A frenectomy is a surgical dental procedure that involves the removal or modification of a frenum, a small fold of tissue that connects one part of the mouth to another. There are two primary types of frenum in the mouth that may require a frenectomy:
Labial Frenectomy: This is the most common type of frenectomy and involves the removal or modification of the labial frenum, which is the thin tissue that connects the upper lip to the gum tissue just above the front teeth. A labial frenectomy is often performed when the frenum is abnormally short or thick, which can cause issues such as a gap between the front teeth (diastema) or gum recession.

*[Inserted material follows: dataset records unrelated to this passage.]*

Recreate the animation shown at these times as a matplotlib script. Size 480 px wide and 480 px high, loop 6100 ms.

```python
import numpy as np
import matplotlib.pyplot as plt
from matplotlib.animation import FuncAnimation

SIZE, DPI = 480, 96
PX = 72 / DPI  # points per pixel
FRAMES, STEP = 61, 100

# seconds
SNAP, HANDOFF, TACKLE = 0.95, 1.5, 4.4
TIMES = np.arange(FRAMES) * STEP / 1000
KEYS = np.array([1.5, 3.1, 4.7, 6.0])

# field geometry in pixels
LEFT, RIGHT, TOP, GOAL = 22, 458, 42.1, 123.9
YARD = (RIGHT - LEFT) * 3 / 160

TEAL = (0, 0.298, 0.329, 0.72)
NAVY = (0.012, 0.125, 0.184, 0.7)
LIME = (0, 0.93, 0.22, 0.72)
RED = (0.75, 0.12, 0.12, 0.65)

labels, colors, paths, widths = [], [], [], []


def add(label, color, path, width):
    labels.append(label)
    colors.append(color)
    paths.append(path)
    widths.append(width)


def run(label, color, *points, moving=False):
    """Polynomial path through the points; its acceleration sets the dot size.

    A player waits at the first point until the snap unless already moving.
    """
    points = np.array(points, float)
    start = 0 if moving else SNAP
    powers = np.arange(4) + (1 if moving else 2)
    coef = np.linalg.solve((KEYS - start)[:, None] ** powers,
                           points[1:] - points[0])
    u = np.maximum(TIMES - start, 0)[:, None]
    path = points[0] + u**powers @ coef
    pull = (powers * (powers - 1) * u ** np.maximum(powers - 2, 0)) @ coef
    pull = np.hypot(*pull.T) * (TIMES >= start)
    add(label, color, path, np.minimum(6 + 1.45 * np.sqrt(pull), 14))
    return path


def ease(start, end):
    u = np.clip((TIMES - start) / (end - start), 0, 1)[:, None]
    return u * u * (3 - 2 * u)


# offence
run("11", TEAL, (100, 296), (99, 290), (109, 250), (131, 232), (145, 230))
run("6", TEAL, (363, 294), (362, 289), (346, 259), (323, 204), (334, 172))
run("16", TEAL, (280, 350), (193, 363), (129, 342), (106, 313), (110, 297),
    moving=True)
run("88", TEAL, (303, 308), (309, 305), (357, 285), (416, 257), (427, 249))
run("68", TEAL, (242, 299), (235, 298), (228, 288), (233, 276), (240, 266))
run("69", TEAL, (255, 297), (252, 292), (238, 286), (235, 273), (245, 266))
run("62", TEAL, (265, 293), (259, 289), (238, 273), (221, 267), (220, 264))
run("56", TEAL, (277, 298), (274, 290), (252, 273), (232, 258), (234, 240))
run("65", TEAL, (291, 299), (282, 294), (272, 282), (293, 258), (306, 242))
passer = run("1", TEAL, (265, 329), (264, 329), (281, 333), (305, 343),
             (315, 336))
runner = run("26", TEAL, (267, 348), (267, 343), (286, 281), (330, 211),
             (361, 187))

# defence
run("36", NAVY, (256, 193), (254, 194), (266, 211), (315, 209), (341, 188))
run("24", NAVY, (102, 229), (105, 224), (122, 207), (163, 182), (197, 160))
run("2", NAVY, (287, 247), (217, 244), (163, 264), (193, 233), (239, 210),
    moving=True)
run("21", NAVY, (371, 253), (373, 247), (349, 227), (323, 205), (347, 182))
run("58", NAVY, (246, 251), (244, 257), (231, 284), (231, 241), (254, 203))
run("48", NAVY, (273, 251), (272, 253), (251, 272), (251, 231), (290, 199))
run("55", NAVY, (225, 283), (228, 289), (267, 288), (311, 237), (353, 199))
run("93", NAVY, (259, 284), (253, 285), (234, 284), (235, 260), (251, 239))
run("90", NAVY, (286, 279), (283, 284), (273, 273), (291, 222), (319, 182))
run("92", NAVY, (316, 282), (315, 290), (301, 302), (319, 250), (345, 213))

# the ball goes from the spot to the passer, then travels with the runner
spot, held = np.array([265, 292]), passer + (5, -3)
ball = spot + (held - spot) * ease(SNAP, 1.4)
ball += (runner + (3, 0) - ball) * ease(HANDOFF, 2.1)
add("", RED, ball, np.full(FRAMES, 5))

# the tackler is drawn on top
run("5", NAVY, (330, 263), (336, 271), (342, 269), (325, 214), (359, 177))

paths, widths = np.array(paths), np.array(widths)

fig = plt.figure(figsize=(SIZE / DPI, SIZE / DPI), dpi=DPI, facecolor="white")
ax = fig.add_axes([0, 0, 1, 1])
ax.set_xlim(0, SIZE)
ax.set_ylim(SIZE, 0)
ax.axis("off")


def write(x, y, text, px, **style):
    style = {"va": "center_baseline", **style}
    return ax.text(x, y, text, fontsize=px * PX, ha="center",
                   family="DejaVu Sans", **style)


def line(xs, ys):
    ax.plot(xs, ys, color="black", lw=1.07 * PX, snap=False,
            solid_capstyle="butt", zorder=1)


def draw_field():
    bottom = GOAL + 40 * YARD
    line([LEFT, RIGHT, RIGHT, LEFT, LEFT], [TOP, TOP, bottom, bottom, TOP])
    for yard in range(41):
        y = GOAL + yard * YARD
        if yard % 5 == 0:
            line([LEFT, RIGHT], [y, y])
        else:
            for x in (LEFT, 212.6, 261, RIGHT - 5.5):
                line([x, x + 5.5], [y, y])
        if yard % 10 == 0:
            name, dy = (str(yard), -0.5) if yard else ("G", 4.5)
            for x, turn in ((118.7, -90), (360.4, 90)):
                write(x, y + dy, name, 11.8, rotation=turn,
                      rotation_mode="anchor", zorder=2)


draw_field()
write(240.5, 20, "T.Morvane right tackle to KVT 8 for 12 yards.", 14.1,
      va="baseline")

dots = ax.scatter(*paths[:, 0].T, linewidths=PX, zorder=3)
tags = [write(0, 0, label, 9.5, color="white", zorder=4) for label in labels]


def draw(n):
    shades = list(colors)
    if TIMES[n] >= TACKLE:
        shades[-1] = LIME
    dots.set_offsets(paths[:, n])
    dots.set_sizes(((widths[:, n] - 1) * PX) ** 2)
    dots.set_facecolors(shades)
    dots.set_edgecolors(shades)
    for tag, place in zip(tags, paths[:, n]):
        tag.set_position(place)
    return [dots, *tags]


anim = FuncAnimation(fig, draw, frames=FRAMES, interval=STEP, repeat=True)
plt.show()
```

Lingual Frenectomy: This procedure involves the removal or modification of the lingual frenum, which connects the underside of the tongue to the floor of the mouth. A lingual frenectomy may be necessary if the frenum is too short or tight (ankyloglossia or “tongue tie”), restricting the range of motion of the tongue and potentially interfering with speech and oral function.
Frenectomies are relatively straightforward and are typically performed by dentists or oral surgeons. The procedure can often be completed with local anesthesia, and it involves making an incision to remove or release the frenum tissue. After the frenectomy, patients may need to follow post-operative care instructions to ensure proper healing.
Frenectomies are often performed to alleviate functional issues or to prepare the mouth for orthodontic or prosthetic treatment. In the case of a lingual frenectomy, it can also help improve tongue mobility and speech articulation.
Laser frenectomy is a surgical procedure used to remove a frenulum, a small piece of tissue that connects two structures in the body, often in the mouth. This procedure is commonly performed on the lingual frenulum (under the tongue) or the labial frenulum (inside the upper or lower lip).
Laser energy can effectively kill bacteria and sterilize the surgical area as it cuts, reducing the risk of infection. This is especially important in the oral cavity, where infection can lead to complications.